What were his views of race in History???
Do you feel the West is in Decline; and in decline as compared to what???
Well, his conception of 'race' was anti-biological. A race is 'formed' at a certain time and certain place, regardless of biology / ethnicity.
To take an example from history, the Anglo-Saxon peoples displayed their 'race' or 'ethnicity' via burial styles, dress, names, other traditions, etc. There has been a great deal of debate about whether the immigrant Anglo-Saxons completely wiped out the native Britons (the common view in late 19th/early 20th century historiography), or whether Britons did survive in some numbers, but the manner in which they displayed their 'race' is harder to see archaeologically (e.g. in burial rites). Only recently in the history of this subject (from the 90s onwards) have I started to see one or two individuals offering up a different concept of how 'race' was perceived by the early medieval societies, a concept completely other to the distinctly biological one we think of today. The Anglo-Saxon 'race' was 'formed' in England (not in the Continent) during and after the years of settlement (mid C5th-C7th); and the boundaries of 'race' being fluid, potentially allowed Britons to 'become' Anglo-Saxon, which may be an explanation for the British 'archaeological invisibility' other than the idea that a whole people was completely wiped out or forced to flee.
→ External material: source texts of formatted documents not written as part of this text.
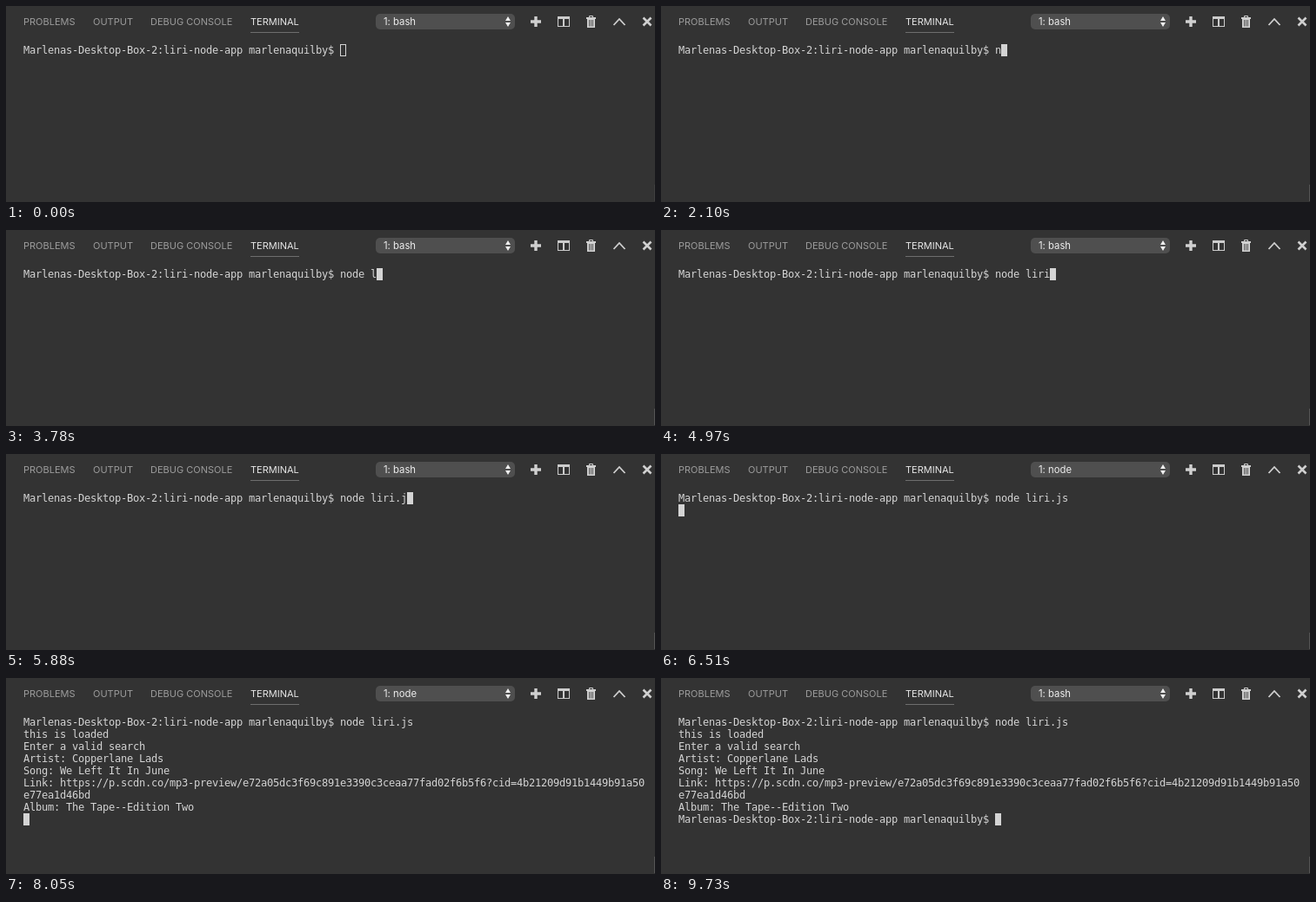
Recreate the animation shown at these times as an HTML page. Size 746x226 px, loop 9940 ms.

```html
<!DOCTYPE html>
<html lang="en">
<head>
<meta charset="utf-8">
<title>Terminal session</title>
<style>
  html, body { margin: 0; width: 100%; height: 100%; overflow: hidden; background: #333; }
  body { position: relative; font: 11px/14px Inter, "Open Sans", sans-serif; color: #9c9c9c; }
  .tab, #shell, #screen, #cursor, #slider, svg { position: absolute; }
  .tab { top: 11px; white-space: nowrap; }
  .tab.active { color: #e7e7e7; padding-bottom: 5px; border-bottom: 1px solid #6e6e6e; }
  #shell {
    left: 425px; top: 9px; width: 151px; height: 18px; padding-left: 9px;
    border-radius: 5px; background: #4f4f4f; color: #eee; font-size: 11.3px; line-height: 18px;
  }
  svg { left: 0; top: 0; }
  #screen {
    left: 20px; top: 44px; margin: 0; color: #d4d4d4;
    font: 12px/14px "DejaVu Sans Mono", monospace;
    letter-spacing: calc(7px - 1ch); /* 7px terminal cells */
    font-variant-ligatures: none;
  }
  #cursor { box-sizing: border-box; width: 7px; height: 14px; border: 1px solid #d4d4d4; }
  #cursor.focused { background: #d4d4d4; }
  #slider { left: 745px; top: 206px; width: 1px; height: 19px; background: #3f3f3f; }
  #slider.lit { background: #555; }
</style>
</head>
<body>
  <div class="tab" style="left:20px">PROBLEMS</div>
  <div class="tab" style="left:100px">OUTPUT</div>
  <div class="tab" style="left:166px">DEBUG CONSOLE</div>
  <div class="tab active" style="left:281px">TERMINAL</div>
  <div id="shell">1: bash</div>

  <svg width="746" height="40" fill="none" stroke="#d0d0d0">
    <path fill="#eee" stroke="none" d="M574 17l3-5 3 5zM574 19l3 5 3-5z"/>
    <path stroke-width="3.4" d="M603 18h12M609 12v12"/>
    <path fill="#ccc" stroke="none" fill-rule="evenodd"
      d="M634 12h14v12h-14zM635 15v8h5v-8zM642 15v8h5v-8z"/>
    <path fill="#d0d0d0" stroke="none" d="M667 13h11v2h-11zM668 15h9v10h-9z"/>
    <path d="M670.5 13v-1.500h4V13"/>
    <path stroke="#333" stroke-width=".8" d="M670.5 16v7.500M672.500 16v7.500M674.500 16v7.500"/>
    <path stroke-width="1.8" d="M698.500 22l6.500-7 6.500 7"/>
    <path stroke-width="2.6" d="M732.500 13.500l9 9M741.500 13.500l-9 9"/>
  </svg>

  <pre id="screen"></pre>
  <div id="cursor"></div>
  <div id="slider"></div>

<script>
  const LOOP = 9940;
  const CELL = { width: 7, height: 14 };
  const ORIGIN = { x: 20, y: 44 };
  const PROMPT = 'Marlenas-Desktop-Box-2:liri-node-app marlenaquilby$ ';
  const COMMAND = 'node liri.js';
  const KEY_TIMES = [2100, 2240, 2380, 2520, 2800, 3780, 3990, 4200, 4970, 5250, 5810, 6020];

  const OUTPUT = [
    [6370, '\n'],
    [6790, 'this is loaded\n'],
    [7490, 'Enter a valid search\n'],
    [8050, [
      'Artist: Copperlane Lads',
      'Song: We Left It In June',
      'Link: https://p.scdn.co/mp3-preview/e72a05dc3f69c891e3390c3ceaa77fad02f6b5f6?cid=4b21209d91b1449b91a50',
      'e77ea1d46bd',
      'Album: The Tape--Edition Two',
      ''
    ].join('\n')],
    [8120, PROMPT]
  ];

  const [shell, screen, cursor, slider] =
    ['shell', 'screen', 'cursor', 'slider'].map(id => document.getElementById(id));

  function terminalText(t) {
    const typed = KEY_TIMES.filter(time => t >= time).length;
    const printed = OUTPUT.filter(([time]) => t >= time).map(([, text]) => text);
    return PROMPT + COMMAND.slice(0, typed) + printed.join('');
  }

  function render(t) {
    const text = terminalText(t);
    const lines = text.split('\n');
    if (screen.textContent !== text) screen.textContent = text;

    cursor.style.left = ORIGIN.x + lines.at(-1).length * CELL.width + 'px';
    cursor.style.top = ORIGIN.y + (lines.length - 1) * CELL.height + 'px';
    cursor.classList.toggle('focused', t >= 1610);

    slider.classList.toggle('lit', t >= 1330);
    shell.textContent = t >= 6510 && t < 8190 ? '1: node' : '1: bash';
  }

  const start = performance.now();
  function tick() {
    render((performance.now() - start) % LOOP);
    requestAnimationFrame(tick);
  }
  tick();
</script>
</body>
</html>
```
People retroject their own values onto the past. This new understanding seems a massive leap forward for me, and yet such a concept was espoused by Spengler about 90 years ago now. One particular example Spengler himself used was that of the forming of the American 'race'.
But this is just one the many things I found in this work that seems to antedate many modern ideas within the field of history.
The title of the work "The Decline of the West" is, in my opinion, rather a misleading title, and Western decline doesn't really feature in the book until the last few chapters.
I do not "feel" that the West is in decline. But I certainly know it to be in decline as much as I am, and as much as the winter is in decline in order for summer to arrive. Basically, nothing lasts forever. There are a great number of accute observations in this book about current social mores and how they differ to previous ones. I think it is a fallacy that we are ever progressing upward. To me it is not about rise and fall, but merely ebb and flow, or like the hands on a clock. They only rise or fall depending on one's viewpoint, but they are certainly changing for those with an eye patient enough to observe the changes and the signs that herald the changes.